→ PROBLEM DETAILS: Say, as a bare number, how many lines of the listing hold "paper".

→ RECORDS SHOWN:
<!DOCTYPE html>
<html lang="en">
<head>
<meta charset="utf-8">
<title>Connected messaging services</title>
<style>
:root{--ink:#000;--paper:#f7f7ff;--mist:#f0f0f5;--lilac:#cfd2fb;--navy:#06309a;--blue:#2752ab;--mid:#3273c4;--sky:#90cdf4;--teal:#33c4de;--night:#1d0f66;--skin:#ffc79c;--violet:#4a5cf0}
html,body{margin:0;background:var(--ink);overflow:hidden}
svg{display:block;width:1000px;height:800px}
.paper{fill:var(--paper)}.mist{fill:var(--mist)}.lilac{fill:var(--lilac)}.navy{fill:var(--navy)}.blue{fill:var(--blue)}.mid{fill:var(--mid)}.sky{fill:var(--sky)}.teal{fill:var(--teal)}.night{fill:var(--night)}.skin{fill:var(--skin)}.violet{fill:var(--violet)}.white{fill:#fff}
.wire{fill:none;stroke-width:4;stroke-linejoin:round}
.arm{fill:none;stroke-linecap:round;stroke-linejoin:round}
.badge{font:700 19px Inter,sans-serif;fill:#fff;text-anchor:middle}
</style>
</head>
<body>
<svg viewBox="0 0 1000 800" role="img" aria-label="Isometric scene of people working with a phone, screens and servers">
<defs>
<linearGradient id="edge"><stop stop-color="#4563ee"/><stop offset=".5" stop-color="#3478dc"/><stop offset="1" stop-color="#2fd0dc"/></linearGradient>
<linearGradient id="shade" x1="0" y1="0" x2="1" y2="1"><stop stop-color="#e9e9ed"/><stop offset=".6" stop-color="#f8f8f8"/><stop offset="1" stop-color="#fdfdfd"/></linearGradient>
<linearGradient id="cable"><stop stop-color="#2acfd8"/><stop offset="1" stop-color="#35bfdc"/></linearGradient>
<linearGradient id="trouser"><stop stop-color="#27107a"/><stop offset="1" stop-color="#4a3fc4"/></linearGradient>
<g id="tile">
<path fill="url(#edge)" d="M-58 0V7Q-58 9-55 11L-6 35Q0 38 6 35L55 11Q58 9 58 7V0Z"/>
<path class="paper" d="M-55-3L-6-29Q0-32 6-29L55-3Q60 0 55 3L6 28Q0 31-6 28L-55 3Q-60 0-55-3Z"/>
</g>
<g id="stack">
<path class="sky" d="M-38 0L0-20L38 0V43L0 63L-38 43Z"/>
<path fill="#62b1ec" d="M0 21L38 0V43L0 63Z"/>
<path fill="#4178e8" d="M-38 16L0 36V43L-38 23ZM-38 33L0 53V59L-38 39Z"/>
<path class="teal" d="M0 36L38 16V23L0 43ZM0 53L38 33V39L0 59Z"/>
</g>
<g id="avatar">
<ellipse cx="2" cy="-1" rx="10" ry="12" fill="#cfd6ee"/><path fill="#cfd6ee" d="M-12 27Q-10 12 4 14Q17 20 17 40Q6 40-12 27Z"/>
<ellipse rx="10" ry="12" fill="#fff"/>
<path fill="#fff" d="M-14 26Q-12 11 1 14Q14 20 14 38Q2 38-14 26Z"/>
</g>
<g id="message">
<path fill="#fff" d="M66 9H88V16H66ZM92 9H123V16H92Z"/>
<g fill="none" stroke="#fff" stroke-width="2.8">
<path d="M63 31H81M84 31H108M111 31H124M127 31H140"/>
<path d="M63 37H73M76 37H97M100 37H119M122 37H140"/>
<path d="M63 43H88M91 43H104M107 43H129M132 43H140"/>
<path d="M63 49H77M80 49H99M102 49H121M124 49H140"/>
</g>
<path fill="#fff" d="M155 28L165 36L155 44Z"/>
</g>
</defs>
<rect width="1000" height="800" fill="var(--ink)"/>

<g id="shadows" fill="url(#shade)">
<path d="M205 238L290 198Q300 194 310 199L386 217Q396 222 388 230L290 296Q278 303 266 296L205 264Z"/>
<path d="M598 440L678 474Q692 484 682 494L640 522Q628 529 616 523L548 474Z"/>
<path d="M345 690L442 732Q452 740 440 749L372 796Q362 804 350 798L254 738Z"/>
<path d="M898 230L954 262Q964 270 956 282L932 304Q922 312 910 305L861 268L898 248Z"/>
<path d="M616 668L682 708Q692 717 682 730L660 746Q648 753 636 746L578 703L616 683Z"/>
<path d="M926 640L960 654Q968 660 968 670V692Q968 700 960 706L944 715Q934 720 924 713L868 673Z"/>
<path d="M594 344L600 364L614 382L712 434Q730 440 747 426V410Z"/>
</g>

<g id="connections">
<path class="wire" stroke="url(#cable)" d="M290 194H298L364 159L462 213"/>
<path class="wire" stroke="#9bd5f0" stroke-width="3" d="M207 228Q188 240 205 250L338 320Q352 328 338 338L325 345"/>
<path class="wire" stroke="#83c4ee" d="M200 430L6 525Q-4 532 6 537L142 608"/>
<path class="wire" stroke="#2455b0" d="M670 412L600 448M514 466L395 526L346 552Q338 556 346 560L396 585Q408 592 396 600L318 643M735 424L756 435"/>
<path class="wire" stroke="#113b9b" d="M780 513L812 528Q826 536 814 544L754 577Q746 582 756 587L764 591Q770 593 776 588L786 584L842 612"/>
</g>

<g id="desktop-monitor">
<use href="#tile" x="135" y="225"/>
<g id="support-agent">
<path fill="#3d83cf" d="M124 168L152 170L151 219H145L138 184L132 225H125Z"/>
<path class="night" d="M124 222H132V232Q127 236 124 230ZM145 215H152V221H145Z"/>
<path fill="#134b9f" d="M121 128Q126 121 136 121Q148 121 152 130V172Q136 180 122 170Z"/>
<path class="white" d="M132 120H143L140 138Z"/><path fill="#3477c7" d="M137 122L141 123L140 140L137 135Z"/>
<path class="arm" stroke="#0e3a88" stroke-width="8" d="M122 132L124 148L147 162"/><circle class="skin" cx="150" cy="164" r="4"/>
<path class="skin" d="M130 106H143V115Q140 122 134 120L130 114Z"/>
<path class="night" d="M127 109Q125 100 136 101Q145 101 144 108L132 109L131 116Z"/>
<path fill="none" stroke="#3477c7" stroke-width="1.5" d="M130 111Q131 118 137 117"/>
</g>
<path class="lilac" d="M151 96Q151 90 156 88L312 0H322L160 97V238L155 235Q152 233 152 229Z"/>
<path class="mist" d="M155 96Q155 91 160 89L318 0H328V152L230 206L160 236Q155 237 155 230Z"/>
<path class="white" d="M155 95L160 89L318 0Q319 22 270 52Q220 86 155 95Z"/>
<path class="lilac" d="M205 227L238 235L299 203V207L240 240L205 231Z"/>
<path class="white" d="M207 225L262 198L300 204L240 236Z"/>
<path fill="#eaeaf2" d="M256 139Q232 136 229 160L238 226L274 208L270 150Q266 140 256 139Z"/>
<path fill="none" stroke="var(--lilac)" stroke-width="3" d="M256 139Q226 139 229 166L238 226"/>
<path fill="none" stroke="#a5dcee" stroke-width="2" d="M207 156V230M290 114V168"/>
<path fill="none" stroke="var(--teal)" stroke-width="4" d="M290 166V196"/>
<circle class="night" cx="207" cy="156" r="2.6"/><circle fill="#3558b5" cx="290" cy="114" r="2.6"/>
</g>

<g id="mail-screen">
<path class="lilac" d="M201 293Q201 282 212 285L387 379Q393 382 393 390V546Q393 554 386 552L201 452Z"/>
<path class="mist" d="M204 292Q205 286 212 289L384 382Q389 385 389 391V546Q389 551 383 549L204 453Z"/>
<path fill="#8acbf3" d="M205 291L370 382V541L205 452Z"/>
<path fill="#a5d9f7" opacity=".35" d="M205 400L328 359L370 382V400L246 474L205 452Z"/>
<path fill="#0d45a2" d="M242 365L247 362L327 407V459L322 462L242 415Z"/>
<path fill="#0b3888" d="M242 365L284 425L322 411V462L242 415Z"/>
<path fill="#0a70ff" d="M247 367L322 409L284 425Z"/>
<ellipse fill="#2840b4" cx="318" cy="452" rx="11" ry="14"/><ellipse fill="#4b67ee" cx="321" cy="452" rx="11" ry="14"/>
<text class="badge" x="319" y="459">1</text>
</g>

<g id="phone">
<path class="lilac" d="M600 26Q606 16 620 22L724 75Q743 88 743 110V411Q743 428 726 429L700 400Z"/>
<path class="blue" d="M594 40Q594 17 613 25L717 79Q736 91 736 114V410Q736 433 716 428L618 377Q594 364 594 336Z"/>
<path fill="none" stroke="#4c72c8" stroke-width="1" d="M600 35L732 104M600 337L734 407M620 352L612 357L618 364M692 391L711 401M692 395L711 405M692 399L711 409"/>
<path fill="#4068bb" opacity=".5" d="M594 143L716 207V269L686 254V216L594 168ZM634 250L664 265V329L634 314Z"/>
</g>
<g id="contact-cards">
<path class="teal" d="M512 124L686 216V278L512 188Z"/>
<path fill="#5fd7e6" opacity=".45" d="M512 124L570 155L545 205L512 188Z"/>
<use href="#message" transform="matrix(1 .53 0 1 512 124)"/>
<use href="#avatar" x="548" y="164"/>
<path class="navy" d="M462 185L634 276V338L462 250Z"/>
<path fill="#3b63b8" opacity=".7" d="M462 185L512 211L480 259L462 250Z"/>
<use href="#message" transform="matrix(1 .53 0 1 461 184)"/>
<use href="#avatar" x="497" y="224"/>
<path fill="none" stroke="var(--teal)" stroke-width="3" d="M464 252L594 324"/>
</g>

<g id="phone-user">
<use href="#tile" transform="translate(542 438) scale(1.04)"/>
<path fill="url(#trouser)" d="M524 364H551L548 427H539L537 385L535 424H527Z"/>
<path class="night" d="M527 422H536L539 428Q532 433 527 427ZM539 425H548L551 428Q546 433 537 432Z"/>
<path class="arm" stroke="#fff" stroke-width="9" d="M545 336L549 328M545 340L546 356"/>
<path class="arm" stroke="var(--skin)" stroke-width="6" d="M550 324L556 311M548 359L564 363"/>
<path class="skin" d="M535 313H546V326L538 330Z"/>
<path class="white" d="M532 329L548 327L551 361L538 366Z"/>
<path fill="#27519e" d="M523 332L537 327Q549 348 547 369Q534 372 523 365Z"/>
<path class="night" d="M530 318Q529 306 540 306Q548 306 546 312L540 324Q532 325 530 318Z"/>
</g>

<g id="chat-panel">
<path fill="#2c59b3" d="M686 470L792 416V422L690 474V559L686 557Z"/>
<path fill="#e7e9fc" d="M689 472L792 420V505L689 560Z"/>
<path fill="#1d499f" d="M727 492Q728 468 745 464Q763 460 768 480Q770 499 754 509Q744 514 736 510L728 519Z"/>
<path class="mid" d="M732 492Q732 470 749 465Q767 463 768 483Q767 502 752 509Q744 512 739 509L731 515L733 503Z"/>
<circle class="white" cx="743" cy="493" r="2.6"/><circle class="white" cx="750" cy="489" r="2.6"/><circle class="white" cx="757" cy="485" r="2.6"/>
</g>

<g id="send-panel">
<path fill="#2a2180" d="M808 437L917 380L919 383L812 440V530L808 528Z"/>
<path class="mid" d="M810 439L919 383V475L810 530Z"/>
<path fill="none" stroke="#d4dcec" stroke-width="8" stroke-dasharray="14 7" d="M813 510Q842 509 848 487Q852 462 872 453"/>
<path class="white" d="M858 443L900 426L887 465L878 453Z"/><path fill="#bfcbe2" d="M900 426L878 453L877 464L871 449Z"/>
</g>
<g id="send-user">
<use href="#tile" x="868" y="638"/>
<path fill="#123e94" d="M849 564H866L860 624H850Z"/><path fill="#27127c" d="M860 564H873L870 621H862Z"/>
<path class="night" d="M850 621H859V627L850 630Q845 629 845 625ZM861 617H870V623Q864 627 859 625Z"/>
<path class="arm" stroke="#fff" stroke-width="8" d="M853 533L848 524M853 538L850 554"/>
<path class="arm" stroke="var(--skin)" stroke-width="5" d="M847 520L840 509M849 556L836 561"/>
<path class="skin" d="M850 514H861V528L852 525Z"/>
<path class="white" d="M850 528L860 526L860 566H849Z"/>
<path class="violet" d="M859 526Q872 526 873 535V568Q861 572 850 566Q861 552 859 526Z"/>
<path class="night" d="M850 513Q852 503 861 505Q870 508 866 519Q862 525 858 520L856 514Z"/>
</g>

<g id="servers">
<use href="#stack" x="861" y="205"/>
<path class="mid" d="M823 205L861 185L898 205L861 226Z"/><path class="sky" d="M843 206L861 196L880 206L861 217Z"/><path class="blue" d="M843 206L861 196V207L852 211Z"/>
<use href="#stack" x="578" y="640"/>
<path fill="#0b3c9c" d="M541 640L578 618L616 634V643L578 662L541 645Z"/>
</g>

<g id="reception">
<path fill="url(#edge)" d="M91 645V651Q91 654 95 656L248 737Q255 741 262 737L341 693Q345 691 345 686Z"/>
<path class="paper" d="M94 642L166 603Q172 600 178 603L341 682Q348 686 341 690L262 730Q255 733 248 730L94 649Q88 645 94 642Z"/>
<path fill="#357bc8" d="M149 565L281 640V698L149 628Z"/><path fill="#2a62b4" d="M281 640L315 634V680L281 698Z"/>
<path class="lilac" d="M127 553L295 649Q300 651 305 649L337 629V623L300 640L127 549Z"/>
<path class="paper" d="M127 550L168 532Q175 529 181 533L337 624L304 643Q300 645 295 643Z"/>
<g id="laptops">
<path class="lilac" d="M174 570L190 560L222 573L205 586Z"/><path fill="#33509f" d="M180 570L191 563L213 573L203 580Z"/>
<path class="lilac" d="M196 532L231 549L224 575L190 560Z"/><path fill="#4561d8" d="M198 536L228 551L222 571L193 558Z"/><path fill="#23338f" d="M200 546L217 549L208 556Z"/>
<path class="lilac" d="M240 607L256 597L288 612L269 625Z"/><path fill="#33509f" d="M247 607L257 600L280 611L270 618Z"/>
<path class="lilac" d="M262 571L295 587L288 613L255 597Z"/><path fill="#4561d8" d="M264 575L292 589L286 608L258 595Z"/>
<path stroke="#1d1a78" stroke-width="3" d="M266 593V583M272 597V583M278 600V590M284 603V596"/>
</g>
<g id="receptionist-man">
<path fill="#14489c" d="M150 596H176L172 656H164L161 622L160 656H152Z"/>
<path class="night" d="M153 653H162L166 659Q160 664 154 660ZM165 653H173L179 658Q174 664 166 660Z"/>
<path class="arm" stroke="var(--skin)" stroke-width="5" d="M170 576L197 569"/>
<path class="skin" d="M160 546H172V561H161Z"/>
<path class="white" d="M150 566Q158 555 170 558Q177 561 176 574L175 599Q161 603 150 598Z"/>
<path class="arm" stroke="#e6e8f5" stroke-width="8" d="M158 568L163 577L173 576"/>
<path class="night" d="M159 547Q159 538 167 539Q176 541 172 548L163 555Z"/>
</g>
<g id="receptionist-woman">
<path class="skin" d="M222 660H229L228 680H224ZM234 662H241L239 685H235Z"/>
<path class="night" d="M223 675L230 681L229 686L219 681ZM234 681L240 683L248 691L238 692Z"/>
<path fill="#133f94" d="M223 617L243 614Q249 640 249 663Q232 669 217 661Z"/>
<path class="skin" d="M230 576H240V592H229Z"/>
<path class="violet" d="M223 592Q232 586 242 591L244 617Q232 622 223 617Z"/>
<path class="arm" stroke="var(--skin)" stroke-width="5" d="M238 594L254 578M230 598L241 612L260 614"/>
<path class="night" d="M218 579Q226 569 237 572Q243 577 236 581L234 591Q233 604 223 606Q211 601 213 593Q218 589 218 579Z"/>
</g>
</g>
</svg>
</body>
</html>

→ WRITTEN REPLY: 5